Earlier this year, the Federal Communications Commission ("FCC") issued new rules that enhance certain RFID operations. The new rules, which provide for increased transmission duration at 433 MHz, were limited to commercial shipping containers in ports, rail terminals, and warehouses. While this restriction was ostensibly applied to limit the risk of interference to other wireless devices that operate near 433 MHz (such as garage door openers), it also served to allay privacy concerns. The 433 MHz frequency band is available for unlicensed operation in many other countries and will allow manufacturers to produce one RFID model that can be deployed overseas.

Last year, the FCC also revised its Part 15 rules to bring U.S. regulations that govern operation of RFID tags at 13.56 MHz into line with those commonly found in Canada, Europe, Australia, and parts of Asia. This rule change also will facilitate the use of common tags and readers throughout much of the world. Tags operating at this frequency are often employed in item identification and in security badges worn by persons.

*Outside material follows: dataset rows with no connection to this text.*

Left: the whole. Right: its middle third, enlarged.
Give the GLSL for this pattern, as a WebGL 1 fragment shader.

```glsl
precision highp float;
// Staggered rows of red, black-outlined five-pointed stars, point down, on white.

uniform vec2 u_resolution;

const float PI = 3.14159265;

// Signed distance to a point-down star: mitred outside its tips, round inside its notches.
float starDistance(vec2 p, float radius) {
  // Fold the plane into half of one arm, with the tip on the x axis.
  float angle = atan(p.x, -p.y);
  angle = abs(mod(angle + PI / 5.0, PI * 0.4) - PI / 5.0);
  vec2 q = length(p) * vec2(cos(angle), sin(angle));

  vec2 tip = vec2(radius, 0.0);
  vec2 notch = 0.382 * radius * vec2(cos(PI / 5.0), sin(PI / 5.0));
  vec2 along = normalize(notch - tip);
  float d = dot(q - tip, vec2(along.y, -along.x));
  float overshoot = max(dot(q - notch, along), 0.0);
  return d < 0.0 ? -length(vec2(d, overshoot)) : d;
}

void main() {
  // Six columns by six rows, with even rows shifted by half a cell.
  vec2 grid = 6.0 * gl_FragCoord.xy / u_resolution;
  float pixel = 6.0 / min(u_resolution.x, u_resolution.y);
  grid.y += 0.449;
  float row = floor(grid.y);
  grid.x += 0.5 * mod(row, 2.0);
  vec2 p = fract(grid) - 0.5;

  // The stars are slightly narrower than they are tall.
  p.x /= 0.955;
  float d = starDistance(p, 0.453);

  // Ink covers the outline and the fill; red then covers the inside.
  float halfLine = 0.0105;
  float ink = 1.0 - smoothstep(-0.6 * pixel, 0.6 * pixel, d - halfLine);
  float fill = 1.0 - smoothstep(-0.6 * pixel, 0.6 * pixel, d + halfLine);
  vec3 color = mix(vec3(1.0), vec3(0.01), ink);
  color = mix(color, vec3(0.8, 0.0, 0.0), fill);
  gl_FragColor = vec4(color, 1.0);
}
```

As with the Commission's efforts involving 433 MHz RFID operations, Wiley Rein & Fielding played a key role in advocating for changes to the 13.56 MHz regulations.

The vast majority of RFID systems operate in unlicensed spectrum under Part 15 of the FCC rules, but licensed options are available, particularly for certain higher powered systems that operate near 915 MHz. Aside from the 13.56 and 433 MHz bands, the 2.45 GHz band also offers international opportunities.

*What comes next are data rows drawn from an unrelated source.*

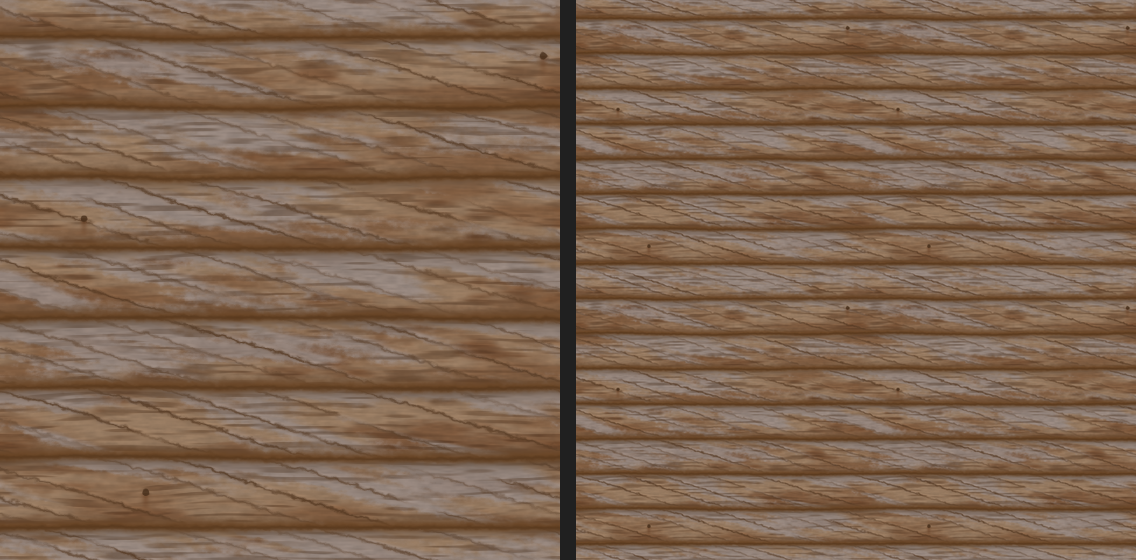
Left: one tile. Right: repeated 2 by 2.
This texture is drawn by a Shadertoy shader. Its source:

```glsl
// Weathered timber courses: eight rounded logs, each crossed by slanting grooves
// that flatten near the seams as on a cylinder. Wrapping value noise adds grain,
// silver-grey patches, rusty stains and crumbled edges; three knots are scattered.

#define ROWS 8.0          // logs from bottom to top
#define ROW_PHASE 0.46    // height of the first seam, in logs
#define GROOVES 6.0       // slanting grooves across one log
#define LEAN 0.28         // straight part of the groove slant
#define CURL 0.18         // curved part of the groove slant
#define GROOVE_WIDTH 0.050
#define GRAIN_CELLS vec2(14.0, 180.0)
#define GRAIN_DEPTH 0.24
#define KNOTS 3
#define KNOT_RADIUS 0.0075

const vec3 SILVER = vec3(0.585, 0.535, 0.515);
const vec3 TAN    = vec3(0.590, 0.480, 0.380);
const vec3 BROWN  = vec3(0.500, 0.360, 0.250);
const vec3 RUST   = vec3(0.400, 0.235, 0.125);
const vec3 SEAM   = vec3(0.430, 0.270, 0.130);
const vec3 SHADOW = vec3(0.370, 0.295, 0.235);
const vec3 GROOVE = vec3(0.320, 0.210, 0.120);

float hash(vec2 p) {
    vec3 q = fract(vec3(p.xyx) * 0.1031);
    q += dot(q, q.yzx + 33.33);
    return fract((q.x + q.y) * q.z);
}

// Value noise over the unit square; whole cell counts make it wrap.
float noise(vec2 uv, vec2 cells, float seed) {
    vec2 p = uv * cells, i = floor(p), f = fract(p);
    f = f * f * (3.0 - 2.0 * f);
    vec2 a = mod(i, cells) + seed, b = mod(i + 1.0, cells) + seed;
    return mix(mix(hash(a), hash(vec2(b.x, a.y)), f.x),
               mix(hash(vec2(a.x, b.y)), hash(b), f.x), f.y);
}

float fbm(vec2 uv, vec2 cells, float seed) {
    float sum = 0.0, weight = 0.5;
    for (int i = 0; i < 4; i++) {
        sum += weight * noise(uv, cells, seed);
        cells *= 2.0;
        seed += 17.0;
        weight *= 0.5;
    }
    return sum / 0.9375;
}

// x: signed offset from the nearest groove (positive above it), y: its strength.
vec2 nearestGroove(float u, float row) {
    vec2 best = vec2(9.0, 0.0);
    for (int k = -1; k <= 1; k++) {
        float id = floor(u) + float(k);
        vec2 key = vec2(mod(id, GROOVES) + 3.0, row * 7.0 + 5.0);
        float offset = u - id - 0.5 - 0.5 * (hash(key) - 0.5);
        if (abs(offset) < abs(best.x))
            best = vec2(offset, mix(0.35, 1.0, hash(key + 41.0)));
    }
    return best;
}

void mainImage(out vec4 fragColor, in vec2 fragCoord) {
    vec2 uv = fragCoord / iResolution.xy;
    float crumble = fbm(uv, vec2(80.0, 110.0), 9.0) - 0.5;

    // Log coordinates: v runs from the lower seam to the upper one
    float sway = 0.07 * (noise(uv, vec2(6.0, 8.0), 61.0) - 0.5);
    float course = uv.y * ROWS - ROW_PHASE + sway + 0.04 * crumble;
    float row = mod(floor(course), ROWS);
    float v = fract(course);
    float slant = uv.x + LEAN * (v - 0.5) + CURL * asin(1.96 * (v - 0.5)) / 3.14159;
    float u = slant * GROOVES + 0.9 * hash(vec2(row + 2.0, 19.0)) + 0.12 * crumble;
    vec2 groove = nearestGroove(u, row);

    // Bare wood with stains and horizontal grain
    vec2 grainUv = uv + vec2(0.0, 0.012 * noise(uv, vec2(5.0, 9.0), 23.0));
    float tone = fbm(uv, vec2(5.0, 24.0), 31.0);
    vec3 color = mix(BROWN, TAN, smoothstep(0.25, 0.65, tone + 0.18 * (v - 0.4)));
    float stain = fbm(uv, vec2(7.0, 30.0), 77.0);
    color = mix(color, RUST, 0.55 * smoothstep(0.56, 0.78, stain));

    // Silvered patches drawn out along the grooves, mostly high on the log
    float patches = fbm(vec2(slant, uv.y), vec2(6.0, 16.0), 53.0);
    float silver = patches + 0.30 * (v - 0.5) + 0.16 * exp(-4.0 * abs(groove.x));
    color = mix(color, SILVER, 0.85 * smoothstep(0.48, 0.72, silver + 0.15 * crumble));

    float streak = smoothstep(0.52, 0.88, noise(grainUv, GRAIN_CELLS, 13.0));
    float fiber = noise(grainUv, vec2(50.0, 300.0), 29.0) - 0.5;
    color *= 1.0 - GRAIN_DEPTH * streak * vec3(0.8, 1.0, 1.2) * smoothstep(0.25, 0.6, tone + 0.1);
    color *= 1.0 + 0.10 * fiber + 0.10 * crumble;

    // Grooves: soft shade, dark core and a pale upper lip
    float wear = groove.y * smoothstep(0.15, 0.6, noise(vec2(slant, uv.y), vec2(9.0, 32.0), 37.0) + 0.15);
    float core = exp(-pow(groove.x / GROOVE_WIDTH, 2.0));
    float shade = exp(-abs(groove.x) / (2.2 * GROOVE_WIDTH));
    float lip = exp(-pow((groove.x - 2.4 * GROOVE_WIDTH) / GROOVE_WIDTH, 2.0));
    color = mix(color, BROWN * 0.85, 0.35 * wear * shade);
    color = mix(color, GROOVE, 0.75 * wear * core);
    color *= 1.0 + 0.07 * wear * lip;

    // Seams: wide grey shadow, then a rusty line reaching further up than down
    float edge = min(v, 1.0 - v);
    float depth = 0.7 + 0.5 * noise(uv, vec2(8.0, 8.0), 83.0);
    color = mix(color, SHADOW, 0.65 * depth * exp(-pow(edge / 0.13, 2.0)));
    float reach = v < 0.5 ? 0.10 : 0.055;
    color = mix(color, SEAM, 0.85 * exp(-pow(edge / reach, 2.0)));
    color *= 1.0 - 0.16 * exp(-pow(edge / 0.03, 2.0));

    // Knots with a rusty run below each
    for (int i = 0; i < KNOTS; i++) {
        float n = float(i);
        vec2 center = vec2(0.97 + 0.215 * n - 0.035 * n * n, 0.90 - 0.19 * n - 0.10 * n * n);
        vec2 d = fract(uv - center + 0.5) - 0.5;
        float radius = KNOT_RADIUS * (1.0 - 0.2 * hash(vec2(n, 7.0)));
        float run = smoothstep(-0.04, -0.005, d.y) * step(d.y, 0.0) * exp(-pow(d.x / radius, 2.0));
        color = mix(color, RUST, 0.5 * run);
        float spot = 1.0 - smoothstep(0.65, 1.15, length(d) / radius + 0.8 * crumble);
        color = mix(color, GROOVE * 0.85, 0.8 * spot);
    }
    fragColor = vec4(color, 1.0);
}
```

Future Policymaking

The FCC is planning further activity in this area. In October 2004, the Commission held an RFID workshop where industry experts presented the capabilities of their systems and identified key regulatory impediments to future opportunities and growth. Commission attendees of the workshop said the agency would use the information provided by industry as it contemplates further revisions to the rules.

Congress is also keeping an eye on RFID developments. In August 2004, Senator Bill Nelson sent letters to the FCC and Federal Trade Commission ("FTC") Chairpersons asking the agencies how they plan to address the privacy concerns raised by RFID technology. Senator Nelson specifically inquired into whether the agencies compile statistics on which companies use the technology and whether they are aware of any privacy abuses.

The growing nexus between technical regulatory issues affecting RFID and privacy regulation promises to make the deployment of RFID a challenge both for technology developers and those looking to use the technology. Wiley Rein & Fielding has represented clients in matters involving RFID since 1988 and remains actively engaged with this rapidly developing technology and related government activity on both the legislative and regulatory fronts.

David Hilliard represents clients on a wide variety of matters before the Federal Communications Commission including wireless technology, mobile radio operations and mass media issues. He also represents clients before the Consumer Products Safety Commission in matters involving electrical products including battery powered devices. He can be reached at ( 202) 719-7058 . John Kuzin has had extensive experience in a broad range of Federal Communications Commission matters and frequently litigates cases relating to patent infringement, software licensing agreements, technology transfer and hardware/software integration. He can be reached at (202) 719-3506.

Please email the authors at dhilliard@wrf.com or jkuzin@wrf.com, with questions about this article.